“Our study ... shows a direct causal link between gut bacteria and Alzheimer’s disease,” concluded researcher Frida Fåk Hållenius in a press release.
Researchers have found similar bacteria differences in humans. “These findings add Alzheimer’s to the growing list of diseases associated with gut microbial alterations,” warns a study published in the Scientific Reports journal.
After Alzheimer’s disease, Parkinson’s disease (PD) is the second most common neurodegenerative disease.
One of the earliest symptoms of PD, long before any neurodegenerative symptoms appear, is constipation. The Michael J. Fox Foundation funded research on this and discovered that different bacteria live in people with the disease than those without PD.
The foundation also found that, in contrast with healthy people, those with PD have alpha-synuclein (a type of protein) present in both their brain and gut.
People with PD often have a leaky gut where substances can pass from the intestines into the body. Researchers suspect this may allow the protein to spread from the gut to the brain. A leaky gut may also allow harmful bacteria, and the inflammatory substances these bacteria produce, to spread throughout the body.
To test whether PD spreads from the gut to the brain, researchers compared study participants who had their vagus nerve (which connects the gut-brain axis) surgically cut, to those who had not. They found a potential protective effect with a certain type of the surgery.
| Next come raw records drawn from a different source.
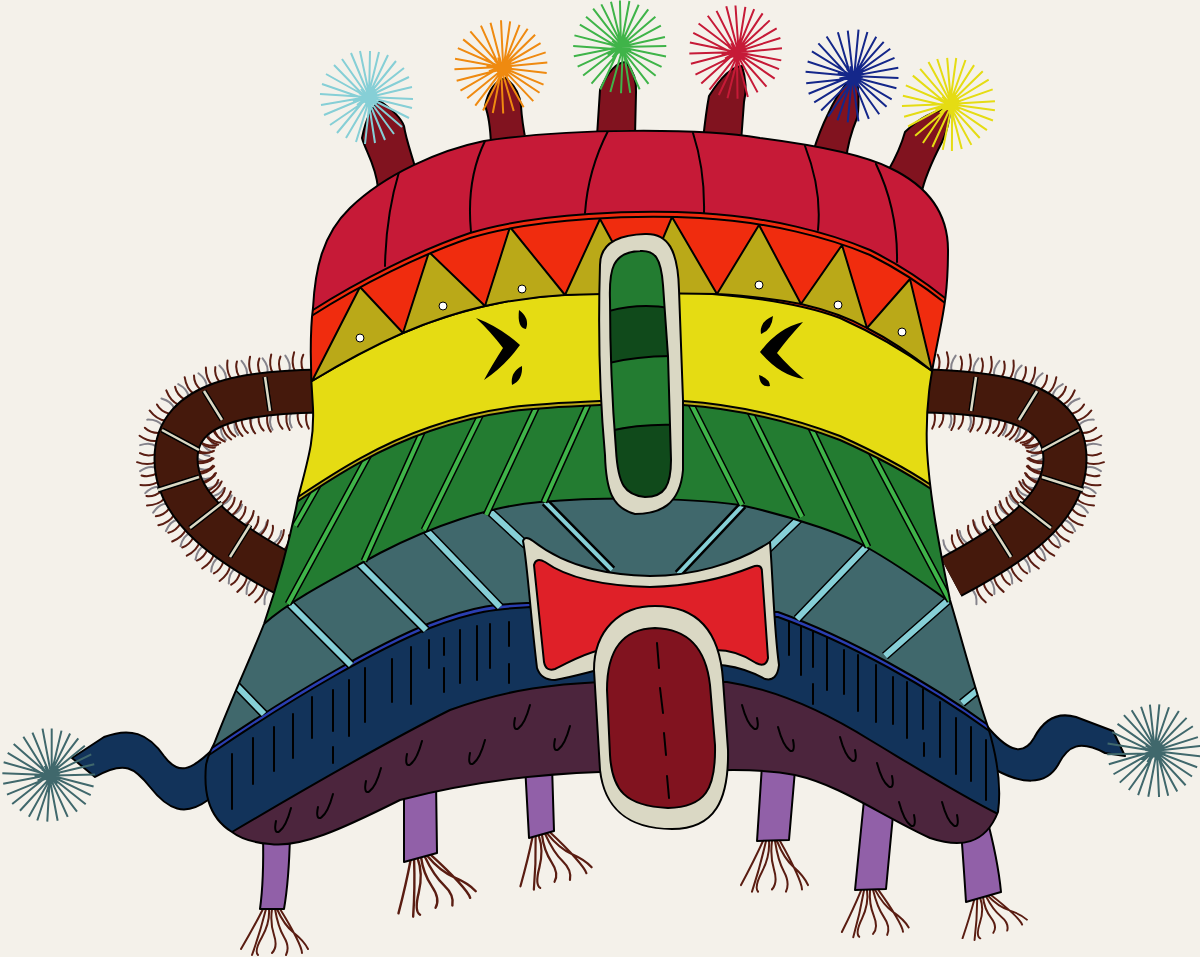
<!DOCTYPE html>
<html lang="en">
<head>
<meta charset="utf-8">
<title>Rainbow monster</title>
<style>
:root {
  --paper: #f4f1ea; --ink: #000; --cream: #dad8c4;
  --crimson: #c61a37; --orange: #f02c0e; --mustard: #baa918; --yellow: #e5dc13;
  --green: #237c31; --leaf: #3fb449; --forest: #104a1b;
  --teal: #40686c; --sky: #86cfd6; --navy: #12335a; --royal: #2a3eb1;
  --plum: #4c253d; --lilac: #9160a8; --wine: #81131f; --mouth: #df2028;
  --brown: #45190c; --hair: #5a1d12; --grey: #85838b;
}
html, body { margin: 0; height: 100%; overflow: hidden; background: var(--paper); }
svg { display: block; width: 1200px; height: 957px; }
.shape, .shapes > * { stroke: var(--ink); stroke-width: 2; stroke-linejoin: round; }
.line { fill: none; stroke: var(--ink); stroke-width: 2; stroke-linecap: round; }
.pom { fill: none; stroke: currentColor; stroke-width: 2; }
</style>
</head>
<body>
<svg viewBox="0 0 1200 957" role="img" aria-label="A rainbow striped monster with pompom horns, hairy arms and its tongue out">
<defs>
  <path id="body-outline" d="M232 832C206 816 204 788 206 765Q208 755 214 744C235 690 252 655 264 624C280 577 291 535 298 498C311 450 314 435 313 408C310 370 310 330 313 308C315 270 322 235 350 208C385 174 440 150 484 141C570 128 700 128 760 138C830 147 870 158 890 168C930 187 948 215 948 250C948 290 944 310 939 335C932 370 925 400 927 450C930 500 940 550 950 600C962 640 975 690 988 727C998 760 1001 790 998 812C985 845 960 848 930 838C880 815 840 785 795 775C760 768 720 770 700 771L600 772C540 774 470 782 400 800C340 830 300 848 270 844Q245 842 232 832Z"/>
  <clipPath id="body-clip"><use href="#body-outline"/></clipPath>
  <path id="pompom" class="pom" d="M0 0L46 2M0 0L45 11M-8 -4L42 21M0 0L35 30M-6 -8L27 37M0 0L18 43M0 -6L8 46M4 -8L-2 47M3 0L-11 45M8 -8L-21 41M0 0L-30 36M10 -4L-37 28M0 0L-43 18M12 -2L-46 8M0 0L-47 -3M10 6L-45 -13M0 0L-41 -23M6 8L-33 -32M4 4L-25 -38M4 4L-16 -44M4 6L-7 -46M2 2L3 -46M0 4L12 -45M-2 6L21 -42M0 0L29 -36M-10 8L37 -29M0 0L42 -20M-14 4L45 -10"/>
  <path id="toes" fill="none" stroke="var(--hair)" stroke-width="2" stroke-linecap="round" d="M-9 0Q-18 18-31 40M-6 0Q-12 24-20 46M-3 0Q-2 14-10 28T-14 46M0 0Q-2 14 2 26T0 44M3 0Q6 18 12 28T14 46M5 0Q12 16 22 24T36 40M8 0Q18 16 24 28T30 44"/>
  <path id="scale" class="line" d="M-8 13C-12 32 0 26 7 0"/>
  <marker id="fur" markerUnits="userSpaceOnUse" markerWidth="100" markerHeight="100" refX="0" refY="0" orient="auto" overflow="visible">
    <path fill="none" stroke="var(--hair)" stroke-width="2" stroke-linecap="round" d="M-7 -20Q-4 -30-8 -38M2 -20Q4 -30-1 -36M-5 20Q-2 29-6 36M3 20Q7 28 3 39"/>
    <path fill="none" stroke="var(--grey)" stroke-width="2" stroke-linecap="round" d="M8 -20Q13 -28 9 -36M9 20Q6 27 12 36"/>
  </marker>
  <g id="arm">
    <polyline fill="none" marker-mid="url(#fur)" points="320,391 299,391 278,393 258,395 239,398 222,403 206,410 194,418 184,429 178,443 176,459 178,474 182,488 189,501 199,513 211,525 224,536 239,547 255,557 272,567 290,577"/>
    <g fill="none">
      <path stroke="var(--ink)" stroke-width="45" d="M320 391C250 392 176 400 176 459C176 510 230 545 290 577"/>
      <path stroke="var(--brown)" stroke-width="41" d="M320 391C250 392 176 400 176 459C176 510 230 545 290 577"/>
      <path id="arm-joints" stroke="var(--ink)" stroke-width="5" d="M265 377L270 411M204 391L222 420M162 430L199 450M158 490L199 477M190 528L222 503M230 557L250 525"/>
      <use href="#arm-joints"/>
      <path stroke="var(--cream)" stroke-width="2.5" d="M265 377L270 411M204 391L222 420M162 430L199 450M158 490L199 477M190 528L222 503M230 557L250 525"/>
    </g>
  </g>
</defs>

<rect width="1200" height="957" fill="var(--paper)"/>

<g id="arms">
  <use href="#arm"/>
  <use href="#arm" transform="matrix(-1 0 0 1 1241 0)"/>
</g>

<g id="horns" class="shapes" fill="var(--wine)">
  <path d="M378 188C376 165 365 150 362 138Q368 108 380 101Q400 115 404 126C406 140 412 155 417 174Z"/>
  <path d="M491 145Q490 118 485 106Q490 82 506 78Q520 90 521 106Q522 122 526 142Z"/>
  <path d="M597 136L600 90Q612 62 626 62Q637 75 636 92L635 136Z"/>
  <path d="M703 140Q706 112 709 96Q728 66 742 66Q748 85 744 102L741 142Z"/>
  <path d="M813 152Q820 130 828 114Q845 78 857 78Q860 105 857 118Q848 140 846 160Z"/>
  <path d="M888 171Q900 150 905 132Q925 112 950 108Q950 125 942 142Q925 175 921 195Z"/>
</g>

<g id="tails" class="shapes" fill="var(--navy)">
  <path d="M214 748C190 772 178 775 164 756C148 733 130 727 104 737L72 758L95 777C125 760 135 768 150 787C168 810 185 817 208 800Z"/>
  <path d="M986 725C1005 748 1022 759 1034 738C1046 715 1062 713 1076 717L1113 731L1125 756L1105 753C1080 740 1068 745 1058 765C1045 787 1020 783 996 770Z"/>
</g>

<g id="pompoms">
  <use href="#pompom" x="367" y="97" color="var(--sky)"/>
  <use href="#pompom" transform="translate(501 67) rotate(20)" color="#ef8a10"/>
  <use href="#pompom" transform="translate(620 47) rotate(-15)" color="var(--leaf)"/>
  <use href="#pompom" transform="translate(736 52) rotate(8)" color="var(--crimson)"/>
  <use href="#pompom" transform="translate(852 76) rotate(28)" color="#14278a"/>
  <use href="#pompom" transform="translate(949 104) rotate(-6)" color="var(--yellow)"/>
  <use href="#pompom" transform="translate(49 775) rotate(12)" color="var(--teal)"/>
  <use href="#pompom" transform="translate(1154 751) rotate(-20)" color="var(--teal)"/>
</g>

<g id="feet">
  <use href="#toes" x="272" y="909"/>
  <use href="#toes" transform="translate(421 857) rotate(-16) scale(1.2)"/>
  <use href="#toes" transform="translate(542 835) rotate(-15) scale(1.1)"/>
  <use href="#toes" transform="translate(772 841) scale(1 1.1)"/>
  <use href="#toes" transform="translate(870 890) rotate(-4)"/>
  <use href="#toes" transform="translate(983 897) rotate(-16) scale(1 .85)"/>
</g>
<g id="legs" class="shapes" fill="var(--lilac)">
  <path d="M263 835H290Q289 880 284 909H260Q264 880 263 835Z"/>
  <polygon points="404,790 436,780 437,853 404,862"/>
  <polygon points="525,765 552,765 554,831 529,838"/>
  <polygon points="762,765 795,770 789,840 757,841"/>
  <polygon points="864,800 893,815 886,889 855,890"/>
  <path d="M961 830L986 815Q998 860 1001 892L966 902Q964 870 961 830Z"/>
</g>

<g id="body" clip-path="url(#body-clip)">
  <rect width="1200" height="957" fill="var(--plum)"/>
  <g id="plum-scales">
    <use href="#scale" x="284" y="808"/><use href="#scale" x="326" y="794"/><use href="#scale" x="374" y="768"/><use href="#scale" x="415" y="741"/><use href="#scale" x="478" y="740"/><use href="#scale" x="523" y="705"/><use href="#scale" x="563" y="726"/>
    <g transform="scale(-1 1)">
      <use href="#scale" x="-749" y="705"/><use href="#scale" x="-785" y="727"/><use href="#scale" x="-847" y="737"/><use href="#scale" x="-884" y="763"/><use href="#scale" x="-906" y="802"/><use href="#scale" x="-949" y="802"/>
    </g>
  </g>

  <path class="shape" fill="var(--navy)" d="M190 856L232 832C320 780 400 735 450 710C510 688 560 684 600 682H727C780 690 830 715 870 740C920 770 960 795 998 814L1050 840V0H190Z"/>
  <path id="navy-hatching" class="line" d="M232 754V809M253 738V784M274 727V771M293 714V758M312 697V738M333 690V731M333 747V763M349 680V736M365 668V722M392 659V702M411 647V704M429 640V668M444 638V655M444 668V692M460 630V683M477 626V680M490 624V668M509 622V646M509 664V683M789 618V655M801 625V675M813 632V667M813 684V704M827 636V690M844 650V694M858 655V711M876 665V722M893 677V724M907 682V738M923 689V729M924 743V756M940 702V757M956 718V774M971 727V781M986 740V800"/>

  <path class="shape" fill="var(--royal)" d="M150 793L212 753C300 693 380 648 430 628C480 609 500 609 530 607L778 617C850 643 930 688 988 730L1050 775V0H150Z"/>
  <path class="shape" fill="var(--teal)" d="M150 788L212 748C300 688 380 643 430 623C480 604 500 604 530 603L778 612C850 638 930 683 988 725L1050 770V0H150Z"/>
  <g id="teal-stripes" fill="none">
    <path stroke="var(--ink)" stroke-width="9" d="M232 681L264 714M286 600L351 665M358 562L426 630M423 527L500 607M486 508L526 545M545 502L612 570M743 505L678 574M802 516L768 549M867 546L797 619M953 596L885 656M984 685L962 703"/>
    <path stroke="var(--sky)" stroke-width="6" d="M232 681L264 714M286 600L351 665M358 562L426 630M423 527L500 607M486 508L526 545M802 516L768 549M867 546L797 619M953 596L885 656M984 685L962 703"/>
    <path stroke="var(--sky)" stroke-width="4" d="M545 502L612 570M743 505L678 574"/>
  </g>

  <path class="shape" fill="var(--green)" d="M200 670L264 624C290 600 340 575 380 553C430 527 490 506 540 502C600 497 680 497 740 505C800 518 850 537 868 548C900 566 930 588 950 602L1050 680V0H200Z"/>
  <g id="green-stripes" fill="none">
    <path stroke="var(--ink)" stroke-width="7" d="M320 482L295 526M371 451L288 604M424 428L364 561M482 412L424 530M538 404L486 515M590 400L544 502M690 402L742 505M748 408L802 517M809 424L868 547M870 450L950 601"/>
    <path stroke="var(--leaf)" stroke-width="4" d="M320 482L295 526M371 451L288 604M424 428L364 561M482 412L424 530M538 404L486 515M590 400L544 502M690 402L742 505M748 408L802 517M809 424L868 547M870 450L950 601"/>
  </g>

  <path class="shape" fill="var(--mustard)" d="M240 538L298 501C340 473 380 448 430 431C490 410 530 408 600 405H683C740 409 790 421 840 440C880 458 910 475 931 489L1000 540V0H240Z"/>
  <path class="shape" fill="var(--yellow)" d="M240 534L298 497C340 469 380 444 430 427C490 406 530 404 600 401H683C740 405 790 417 840 436C880 454 910 471 931 485L1000 535V0H240Z"/>
  <path class="shape" fill="var(--orange)" d="M260 411L312 381C350 358 380 342 403 333C440 317 480 306 520 299C560 294 580 294 600 293L682 292C740 295 800 303 840 318C880 336 910 355 932 371L1000 420V0H260Z"/>
  <g id="triangles" class="shapes" fill="var(--mustard)">
    <path d="M312 381L360 287L403 333Q360 352 312 381Z"/>
    <path d="M403 333L429 252L485 306Q445 315 403 333Z"/>
    <path d="M485 306L510 227L565 295Q525 297 485 306Z"/>
    <path d="M565 295L600 219L640 293Z"/>
    <path d="M640 293L672 217L717 294Z"/>
    <path d="M717 294L759 225L801 304Q765 297 717 294Z"/>
    <path d="M801 304L842 245L867 328Q840 313 801 304Z"/>
    <path d="M867 328L910 279L932 371Q900 345 867 328Z"/>
  </g>
  <g id="beads" fill="#fff" stroke="var(--ink)">
    <circle cx="360" cy="338" r="4"/><circle cx="443" cy="306" r="4"/><circle cx="522" cy="289" r="4"/><circle cx="759" cy="285" r="4"/><circle cx="838" cy="305" r="4"/><circle cx="902" cy="332" r="4"/>
  </g>
  <path class="shape" fill="var(--orange)" d="M260 350L313 315C360 285 420 255 470 238C540 217 640 215 700 218C770 222 830 238 870 255C900 270 925 287 945 303L1000 345V0H260Z"/>
  <path class="shape" fill="var(--crimson)" d="M260 344L313 310C360 280 420 250 470 233C540 212 640 210 700 213C770 217 830 233 870 250C900 265 925 282 945 298L1000 338V0H260Z"/>
  <path class="line" d="M399 172Q386 215 385 266M485 141Q466 180 471 232M608 131Q588 170 585 213M693 133Q705 170 704 213M805 146Q822 190 818 230M876 164Q898 210 897 262"/>
</g>
<use href="#body-outline" class="line"/>

<g id="eyes" fill="var(--ink)">
  <path d="M476 318Q500 327 520 345Q505 366 484 380Q492 365 503 348Q490 331 476 318Z"/>
  <path d="M519 310Q530 318 526 329Q517 328 519 310ZM522 366Q510 372 512 385Q523 380 522 366Z"/>
  <path d="M803 322Q778 328 760 352Q780 376 804 379Q790 368 777 353Q788 338 803 322Z"/>
  <path d="M773 316Q759 322 761 334Q772 330 773 316ZM759 375Q770 379 770 386Q760 388 759 375Z"/>
</g>

<g id="nose">
  <path class="shape" fill="var(--cream)" d="M600 265C600 245 615 235 645 234C668 233 678 250 679 290L683 400V470C680 505 660 514 635 514C612 508 606 490 605 455C600 400 598 330 600 265Z"/>
  <clipPath id="nose-clip"><path id="nose-inner" d="M610 300C609 270 612 252 640 251C655 250 661 258 663 285L668 356L671 460C671 485 665 497 645 497C625 495 618 485 616 450C612 400 610 350 610 300Z"/></clipPath>
  <g class="shapes" clip-path="url(#nose-clip)">
    <rect x="600" y="240" width="80" height="270" fill="var(--green)"/>
    <path fill="var(--forest)" d="M605 312Q640 302 675 309V356Q635 356 605 364Z"/>
    <path fill="var(--forest)" d="M605 432Q640 423 680 425V510H605Z"/>
  </g>
  <use href="#nose-inner" class="line"/>
</g>

<g id="mouth" class="shapes">
  <path fill="var(--cream)" d="M523 541Q525 535 533 541C570 570 615 575 650 576C690 576 735 565 770 542C773 580 774 630 779 665Q777 682 765 679C740 665 720 662 655 664C620 660 590 674 555 680Q541 680 537 668C530 610 527 560 523 541Z"/>
  <path fill="var(--mouth)" d="M534 565Q536 557 545 562C570 580 610 586 650 587C690 586 725 578 752 567Q762 563 762 572L768 658Q766 668 756 663C740 652 725 650 715 650H600C580 655 570 662 555 669Q546 672 544 662Z"/>
</g>
<g id="tongue">
  <path class="shape" fill="var(--cream)" d="M594 670C594 630 620 606 655 606C700 606 720 635 723 680L728 750C729 800 715 829 672 829C625 829 604 805 600 770Z"/>
  <path class="shape" fill="var(--wine)" d="M607 690C607 650 622 629 655 628C690 629 706 650 710 685L715 745C716 790 705 807 668 808C625 806 612 790 610 755Z"/>
  <path class="line" d="M657 643L659 668M660 688L663 713M664 733L666 755M667 776L669 798"/>
</g>
</svg>
</body>
</html>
Taking care of your gut and avoiding bacteria imbalances isn’t just about dodging a brain malady. When it comes to everyday living, our guts hold one of the keys to happiness.
“[Bacteria] and gut inflammation have been directly linked to anxiety and depression, and there’s evidence that probiotics can be effective in preventing these issues,” says Nayak.
In studies, people given beneficial bacteria had reduced cortisol, a marker of stress.
The American Psychological Association even notes that, extrapolating from a mouse study, changing our gut bacteria may make you bold and adventurous if you’re shy. Plus, gut flora has been tied to learning potential and memory, as well as mental calmness.
“An obvious measure of gut health is digestion,” says Nayak. “If you’re not moving your bowels daily, there’s a problem!” She says gas, bloating, belching, heartburn, or any other digestive complaints are often the first sign of a gut that’s out of balance.
While researchers continue to dig deep into the gut-brain axis, knowing the implications for your brain health means you might never take those unseen bacteria for granted again.
“The best choices ... have at least 12 to 15 different types of bacteria and at least 30 billion organisms,” says neurologist Dr. David Perlmutter. As always, check with your health care practitioner first.
“Ensure the beneficial bacteria get what they need to do their job,” says Perlmutter. “Prebiotic fibre is important for brain health, mood, and cognitive function.” He recommends foods such as dandelion greens, onions, garlic, and chicory root.
“The standard Western diet has been associated with a loss of richness of bacteria,” says gastroenterologist Dr. Rusha Modi. “Ecological diversity tends to mirror nutrient diversity. Maximize the variety of foods you eat. One tip I use myself is to look for one new fruit or vegetable to put into my cart when I go grocery shopping.”
“We overuse them,” warns Modi. “They deplete your healthy gut bacteria.”
Sweat a little
Aerobic exercise expands your brain’s hippocampus (responsible for learning and memory), which is important for dementia prevention.
“Spending time outdoors and having natural light exposure increases vitamin D levels, improves mood, and alleviates some symptoms of depression,” says Dr. Rusha Modi.
A third of dementia cases are thought to be caused by blood flow problems, so a healthy heart can mean a healthy brain. Eat more plants and less sodium, and find healthy ways to reduce stress.
They are supplements that may improve brain function and include fish oils, resveratrol, and Ginkgo biloba.